#### RECORDS SHOWN
========================================================================

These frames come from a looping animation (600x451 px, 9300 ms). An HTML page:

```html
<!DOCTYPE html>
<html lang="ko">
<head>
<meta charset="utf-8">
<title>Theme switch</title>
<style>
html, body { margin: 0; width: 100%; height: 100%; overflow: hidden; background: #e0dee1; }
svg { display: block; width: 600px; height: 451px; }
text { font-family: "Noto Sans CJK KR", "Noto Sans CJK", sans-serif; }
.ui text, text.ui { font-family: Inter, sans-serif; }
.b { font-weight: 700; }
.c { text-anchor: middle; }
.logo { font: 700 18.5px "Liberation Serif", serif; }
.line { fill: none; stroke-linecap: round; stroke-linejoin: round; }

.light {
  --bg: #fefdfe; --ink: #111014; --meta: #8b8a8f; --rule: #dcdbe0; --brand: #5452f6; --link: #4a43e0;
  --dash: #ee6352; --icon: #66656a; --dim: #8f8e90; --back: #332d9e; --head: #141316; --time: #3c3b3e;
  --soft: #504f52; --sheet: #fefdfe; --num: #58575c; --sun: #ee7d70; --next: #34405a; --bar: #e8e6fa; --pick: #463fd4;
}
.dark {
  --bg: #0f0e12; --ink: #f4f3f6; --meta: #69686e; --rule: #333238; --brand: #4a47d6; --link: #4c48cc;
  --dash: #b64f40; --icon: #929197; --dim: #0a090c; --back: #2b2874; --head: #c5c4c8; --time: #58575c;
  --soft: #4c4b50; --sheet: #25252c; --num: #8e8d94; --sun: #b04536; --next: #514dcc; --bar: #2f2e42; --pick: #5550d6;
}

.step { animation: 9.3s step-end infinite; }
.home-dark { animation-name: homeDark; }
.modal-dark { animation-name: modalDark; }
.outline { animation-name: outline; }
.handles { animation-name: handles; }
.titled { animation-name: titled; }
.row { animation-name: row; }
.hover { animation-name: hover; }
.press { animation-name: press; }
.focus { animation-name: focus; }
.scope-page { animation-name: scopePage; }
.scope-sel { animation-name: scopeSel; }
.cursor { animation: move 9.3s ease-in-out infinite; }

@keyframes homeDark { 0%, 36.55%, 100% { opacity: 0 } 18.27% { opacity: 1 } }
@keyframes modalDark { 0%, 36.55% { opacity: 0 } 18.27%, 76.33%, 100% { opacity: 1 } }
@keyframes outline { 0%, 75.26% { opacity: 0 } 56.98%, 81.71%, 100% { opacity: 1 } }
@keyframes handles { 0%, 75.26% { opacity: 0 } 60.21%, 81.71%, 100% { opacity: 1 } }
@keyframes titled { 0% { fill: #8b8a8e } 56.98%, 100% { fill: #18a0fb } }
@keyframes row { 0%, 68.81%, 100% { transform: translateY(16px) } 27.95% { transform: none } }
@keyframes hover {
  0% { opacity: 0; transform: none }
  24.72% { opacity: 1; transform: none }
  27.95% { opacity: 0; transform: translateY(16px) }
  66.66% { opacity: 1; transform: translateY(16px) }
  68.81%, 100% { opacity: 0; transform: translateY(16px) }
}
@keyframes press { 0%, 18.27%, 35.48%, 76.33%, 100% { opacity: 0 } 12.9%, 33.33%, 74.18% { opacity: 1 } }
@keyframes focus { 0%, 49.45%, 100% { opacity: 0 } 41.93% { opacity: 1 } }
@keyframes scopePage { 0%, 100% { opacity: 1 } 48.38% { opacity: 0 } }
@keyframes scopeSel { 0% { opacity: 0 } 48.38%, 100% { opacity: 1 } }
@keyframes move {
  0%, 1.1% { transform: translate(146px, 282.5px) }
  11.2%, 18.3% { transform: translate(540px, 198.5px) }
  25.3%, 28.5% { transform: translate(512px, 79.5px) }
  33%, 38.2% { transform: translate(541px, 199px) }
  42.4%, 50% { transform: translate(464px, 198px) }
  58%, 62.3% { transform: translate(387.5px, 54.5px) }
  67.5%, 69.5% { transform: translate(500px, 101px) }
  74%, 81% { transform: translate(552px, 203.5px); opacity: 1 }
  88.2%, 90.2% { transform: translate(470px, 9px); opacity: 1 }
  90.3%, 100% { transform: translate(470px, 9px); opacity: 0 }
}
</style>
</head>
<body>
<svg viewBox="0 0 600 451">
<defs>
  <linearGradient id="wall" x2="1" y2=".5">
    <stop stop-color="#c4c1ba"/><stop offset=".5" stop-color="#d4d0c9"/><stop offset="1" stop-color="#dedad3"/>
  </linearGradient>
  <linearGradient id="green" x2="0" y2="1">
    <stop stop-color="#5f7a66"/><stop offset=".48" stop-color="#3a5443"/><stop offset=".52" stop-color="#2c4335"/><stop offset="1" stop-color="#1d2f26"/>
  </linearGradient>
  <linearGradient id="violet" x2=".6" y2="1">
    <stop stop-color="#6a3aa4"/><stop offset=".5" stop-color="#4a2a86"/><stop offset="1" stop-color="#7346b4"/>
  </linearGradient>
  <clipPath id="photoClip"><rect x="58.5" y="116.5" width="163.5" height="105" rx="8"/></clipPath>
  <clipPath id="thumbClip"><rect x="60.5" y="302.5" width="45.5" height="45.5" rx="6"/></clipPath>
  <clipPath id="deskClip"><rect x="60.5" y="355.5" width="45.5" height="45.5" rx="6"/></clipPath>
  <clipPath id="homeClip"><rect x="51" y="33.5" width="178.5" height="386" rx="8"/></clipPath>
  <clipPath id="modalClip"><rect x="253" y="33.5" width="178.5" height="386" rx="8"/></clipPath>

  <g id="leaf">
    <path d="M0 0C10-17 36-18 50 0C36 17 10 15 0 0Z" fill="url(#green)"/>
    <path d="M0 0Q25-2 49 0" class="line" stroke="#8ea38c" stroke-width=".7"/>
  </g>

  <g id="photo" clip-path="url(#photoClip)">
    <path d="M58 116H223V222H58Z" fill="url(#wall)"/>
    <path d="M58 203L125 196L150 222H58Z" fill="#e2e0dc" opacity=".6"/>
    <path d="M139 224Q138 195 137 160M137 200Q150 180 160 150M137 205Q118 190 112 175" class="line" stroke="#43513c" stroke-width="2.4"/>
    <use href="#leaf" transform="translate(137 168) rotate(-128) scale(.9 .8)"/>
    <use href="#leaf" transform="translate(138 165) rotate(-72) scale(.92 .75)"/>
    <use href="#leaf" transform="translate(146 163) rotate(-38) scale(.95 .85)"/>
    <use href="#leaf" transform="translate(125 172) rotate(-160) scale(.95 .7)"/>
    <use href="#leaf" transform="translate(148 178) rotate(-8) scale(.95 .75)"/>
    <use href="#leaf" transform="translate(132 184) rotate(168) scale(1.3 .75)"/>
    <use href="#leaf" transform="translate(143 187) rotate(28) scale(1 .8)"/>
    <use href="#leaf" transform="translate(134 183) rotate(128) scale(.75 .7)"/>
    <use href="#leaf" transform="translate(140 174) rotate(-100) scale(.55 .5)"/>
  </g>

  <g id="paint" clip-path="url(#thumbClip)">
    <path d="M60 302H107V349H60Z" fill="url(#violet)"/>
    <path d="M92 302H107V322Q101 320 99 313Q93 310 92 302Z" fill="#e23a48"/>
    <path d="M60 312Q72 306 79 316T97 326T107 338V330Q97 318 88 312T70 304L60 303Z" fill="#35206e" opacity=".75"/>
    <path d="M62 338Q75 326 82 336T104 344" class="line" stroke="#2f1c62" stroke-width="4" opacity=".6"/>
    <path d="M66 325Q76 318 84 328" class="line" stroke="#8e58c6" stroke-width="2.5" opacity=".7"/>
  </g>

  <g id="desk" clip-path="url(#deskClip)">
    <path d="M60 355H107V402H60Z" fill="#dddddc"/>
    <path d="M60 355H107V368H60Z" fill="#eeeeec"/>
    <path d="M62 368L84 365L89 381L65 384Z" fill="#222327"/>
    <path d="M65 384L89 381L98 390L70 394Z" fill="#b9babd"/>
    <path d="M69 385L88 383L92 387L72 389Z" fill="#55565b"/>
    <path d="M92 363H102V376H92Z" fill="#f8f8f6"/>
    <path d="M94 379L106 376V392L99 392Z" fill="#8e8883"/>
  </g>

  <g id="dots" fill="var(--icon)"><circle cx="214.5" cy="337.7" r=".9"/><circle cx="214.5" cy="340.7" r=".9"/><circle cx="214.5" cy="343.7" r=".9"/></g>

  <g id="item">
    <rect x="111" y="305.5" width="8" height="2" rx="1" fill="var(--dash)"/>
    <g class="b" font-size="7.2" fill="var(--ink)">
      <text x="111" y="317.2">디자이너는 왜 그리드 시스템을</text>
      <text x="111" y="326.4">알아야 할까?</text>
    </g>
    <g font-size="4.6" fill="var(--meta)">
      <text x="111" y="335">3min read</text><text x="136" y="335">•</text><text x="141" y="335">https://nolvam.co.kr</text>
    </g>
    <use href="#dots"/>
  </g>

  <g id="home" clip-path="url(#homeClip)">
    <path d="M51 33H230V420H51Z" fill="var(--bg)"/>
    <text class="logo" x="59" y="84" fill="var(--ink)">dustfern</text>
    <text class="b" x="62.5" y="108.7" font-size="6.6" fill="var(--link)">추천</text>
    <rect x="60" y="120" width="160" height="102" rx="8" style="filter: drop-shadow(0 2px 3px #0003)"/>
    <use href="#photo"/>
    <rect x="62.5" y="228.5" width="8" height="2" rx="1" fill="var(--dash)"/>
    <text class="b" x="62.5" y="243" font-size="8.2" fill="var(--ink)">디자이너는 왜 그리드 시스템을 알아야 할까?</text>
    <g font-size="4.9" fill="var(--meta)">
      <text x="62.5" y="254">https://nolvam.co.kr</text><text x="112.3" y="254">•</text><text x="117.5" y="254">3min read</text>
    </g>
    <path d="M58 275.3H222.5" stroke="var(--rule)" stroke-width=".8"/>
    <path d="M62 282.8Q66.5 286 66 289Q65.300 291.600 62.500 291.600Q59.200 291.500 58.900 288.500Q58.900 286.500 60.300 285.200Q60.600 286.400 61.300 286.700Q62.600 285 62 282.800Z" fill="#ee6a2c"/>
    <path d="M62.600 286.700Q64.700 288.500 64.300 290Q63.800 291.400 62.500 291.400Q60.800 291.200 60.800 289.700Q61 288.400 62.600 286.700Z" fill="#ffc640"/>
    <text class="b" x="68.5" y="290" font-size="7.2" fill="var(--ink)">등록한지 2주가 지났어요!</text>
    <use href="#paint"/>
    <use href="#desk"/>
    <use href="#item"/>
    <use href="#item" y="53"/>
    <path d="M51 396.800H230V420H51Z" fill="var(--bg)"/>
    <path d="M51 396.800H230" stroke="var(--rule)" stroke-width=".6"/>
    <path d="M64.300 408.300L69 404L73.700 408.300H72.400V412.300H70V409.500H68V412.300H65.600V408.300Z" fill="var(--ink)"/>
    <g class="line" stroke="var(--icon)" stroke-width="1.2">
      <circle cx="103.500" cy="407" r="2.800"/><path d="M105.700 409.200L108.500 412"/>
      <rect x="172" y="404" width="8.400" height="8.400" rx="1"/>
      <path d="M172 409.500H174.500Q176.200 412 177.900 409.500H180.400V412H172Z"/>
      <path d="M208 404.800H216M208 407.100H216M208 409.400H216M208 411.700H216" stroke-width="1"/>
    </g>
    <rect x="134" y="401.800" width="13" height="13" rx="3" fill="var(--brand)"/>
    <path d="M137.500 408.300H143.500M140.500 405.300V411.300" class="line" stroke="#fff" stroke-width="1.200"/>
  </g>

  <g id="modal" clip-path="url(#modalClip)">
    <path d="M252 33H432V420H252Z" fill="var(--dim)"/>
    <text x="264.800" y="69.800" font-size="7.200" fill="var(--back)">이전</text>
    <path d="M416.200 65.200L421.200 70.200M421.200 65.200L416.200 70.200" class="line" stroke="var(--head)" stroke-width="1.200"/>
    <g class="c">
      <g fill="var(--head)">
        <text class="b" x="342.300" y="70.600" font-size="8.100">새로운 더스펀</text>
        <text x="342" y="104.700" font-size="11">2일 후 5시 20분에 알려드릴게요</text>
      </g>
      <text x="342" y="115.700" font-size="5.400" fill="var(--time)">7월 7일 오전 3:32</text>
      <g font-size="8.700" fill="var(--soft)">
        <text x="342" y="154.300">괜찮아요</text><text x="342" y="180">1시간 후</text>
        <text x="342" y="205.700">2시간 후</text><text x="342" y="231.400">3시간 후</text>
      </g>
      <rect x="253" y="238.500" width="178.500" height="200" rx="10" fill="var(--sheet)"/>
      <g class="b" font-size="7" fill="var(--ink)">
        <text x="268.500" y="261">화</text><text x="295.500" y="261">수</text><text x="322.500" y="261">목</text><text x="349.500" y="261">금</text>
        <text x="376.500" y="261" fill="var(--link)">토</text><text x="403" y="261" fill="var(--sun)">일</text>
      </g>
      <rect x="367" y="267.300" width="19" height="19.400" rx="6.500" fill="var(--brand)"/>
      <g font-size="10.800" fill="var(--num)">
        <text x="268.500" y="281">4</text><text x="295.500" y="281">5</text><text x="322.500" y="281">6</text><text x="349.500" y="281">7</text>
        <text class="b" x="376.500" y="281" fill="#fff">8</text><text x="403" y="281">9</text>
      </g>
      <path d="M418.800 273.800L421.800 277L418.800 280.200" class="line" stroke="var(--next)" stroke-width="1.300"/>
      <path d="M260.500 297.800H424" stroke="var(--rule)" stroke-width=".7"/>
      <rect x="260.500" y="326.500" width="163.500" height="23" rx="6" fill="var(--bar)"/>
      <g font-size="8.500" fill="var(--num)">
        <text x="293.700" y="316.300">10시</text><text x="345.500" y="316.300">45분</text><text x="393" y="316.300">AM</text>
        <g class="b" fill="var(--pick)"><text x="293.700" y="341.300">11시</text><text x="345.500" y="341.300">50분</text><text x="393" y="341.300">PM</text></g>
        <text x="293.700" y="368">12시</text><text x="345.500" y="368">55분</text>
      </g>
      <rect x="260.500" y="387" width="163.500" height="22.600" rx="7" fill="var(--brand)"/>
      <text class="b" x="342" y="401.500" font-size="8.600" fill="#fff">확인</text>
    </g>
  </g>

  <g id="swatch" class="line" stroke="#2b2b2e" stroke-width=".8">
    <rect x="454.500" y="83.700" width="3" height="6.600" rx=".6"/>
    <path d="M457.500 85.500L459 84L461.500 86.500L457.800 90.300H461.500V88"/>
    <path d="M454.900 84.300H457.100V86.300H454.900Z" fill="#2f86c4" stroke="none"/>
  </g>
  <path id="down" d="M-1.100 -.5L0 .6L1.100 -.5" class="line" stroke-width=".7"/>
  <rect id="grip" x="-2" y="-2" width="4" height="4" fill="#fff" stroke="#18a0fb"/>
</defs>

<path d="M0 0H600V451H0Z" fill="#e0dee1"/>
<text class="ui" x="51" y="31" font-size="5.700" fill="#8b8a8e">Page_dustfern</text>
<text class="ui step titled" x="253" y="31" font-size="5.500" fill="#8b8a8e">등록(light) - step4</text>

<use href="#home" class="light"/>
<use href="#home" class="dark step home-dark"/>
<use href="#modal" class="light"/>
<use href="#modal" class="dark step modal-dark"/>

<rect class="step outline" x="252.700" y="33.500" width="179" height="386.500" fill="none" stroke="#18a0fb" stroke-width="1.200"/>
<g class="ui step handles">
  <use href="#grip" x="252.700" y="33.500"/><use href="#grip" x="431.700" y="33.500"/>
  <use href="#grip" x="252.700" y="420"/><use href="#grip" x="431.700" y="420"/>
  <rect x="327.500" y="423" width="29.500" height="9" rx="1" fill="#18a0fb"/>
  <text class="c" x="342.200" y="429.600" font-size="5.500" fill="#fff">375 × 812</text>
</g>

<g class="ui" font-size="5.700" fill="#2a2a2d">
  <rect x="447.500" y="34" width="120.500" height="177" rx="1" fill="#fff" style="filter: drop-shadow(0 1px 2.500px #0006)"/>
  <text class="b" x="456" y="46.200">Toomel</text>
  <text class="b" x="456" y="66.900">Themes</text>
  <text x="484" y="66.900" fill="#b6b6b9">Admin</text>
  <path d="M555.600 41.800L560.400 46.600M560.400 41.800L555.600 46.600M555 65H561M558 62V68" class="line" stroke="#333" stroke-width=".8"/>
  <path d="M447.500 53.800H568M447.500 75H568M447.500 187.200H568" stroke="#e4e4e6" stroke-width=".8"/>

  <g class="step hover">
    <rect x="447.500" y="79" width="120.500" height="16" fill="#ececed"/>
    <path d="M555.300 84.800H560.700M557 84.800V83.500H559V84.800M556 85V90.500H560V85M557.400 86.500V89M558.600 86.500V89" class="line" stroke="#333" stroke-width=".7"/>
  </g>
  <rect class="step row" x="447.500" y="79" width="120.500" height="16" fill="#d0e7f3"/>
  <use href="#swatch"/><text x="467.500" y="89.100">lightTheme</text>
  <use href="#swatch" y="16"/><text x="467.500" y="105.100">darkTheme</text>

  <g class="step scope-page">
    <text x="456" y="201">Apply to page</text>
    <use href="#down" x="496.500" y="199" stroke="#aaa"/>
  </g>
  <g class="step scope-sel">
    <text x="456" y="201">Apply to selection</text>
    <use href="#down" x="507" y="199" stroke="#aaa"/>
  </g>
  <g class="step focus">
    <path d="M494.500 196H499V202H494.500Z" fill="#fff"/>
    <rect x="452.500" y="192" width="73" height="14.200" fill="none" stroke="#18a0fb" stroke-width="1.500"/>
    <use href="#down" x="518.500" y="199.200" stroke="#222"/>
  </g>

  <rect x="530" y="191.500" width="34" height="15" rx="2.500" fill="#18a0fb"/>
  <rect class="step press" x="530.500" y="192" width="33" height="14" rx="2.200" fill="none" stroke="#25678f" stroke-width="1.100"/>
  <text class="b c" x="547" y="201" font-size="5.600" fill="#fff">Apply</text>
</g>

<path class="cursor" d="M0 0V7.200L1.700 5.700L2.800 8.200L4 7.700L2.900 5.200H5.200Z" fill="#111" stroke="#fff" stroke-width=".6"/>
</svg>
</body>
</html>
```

========================================================================

#### THE TASK
Every line of the records that includes the word "rule" should be gathered.

#### EXERCISE SOLUTION
  --bg: #fefdfe; --ink: #111014; --meta: #8b8a8f; --rule: #dcdbe0; --brand: #5452f6; --link: #4a43e0;
  --bg: #0f0e12; --ink: #f4f3f6; --meta: #69686e; --rule: #333238; --brand: #4a47d6; --link: #4c48cc;
    <path d="M58 275.3H222.5" stroke="var(--rule)" stroke-width=".8"/>
    <path d="M51 396.800H230" stroke="var(--rule)" stroke-width=".6"/>
      <path d="M260.500 297.800H424" stroke="var(--rule)" stroke-width=".7"/>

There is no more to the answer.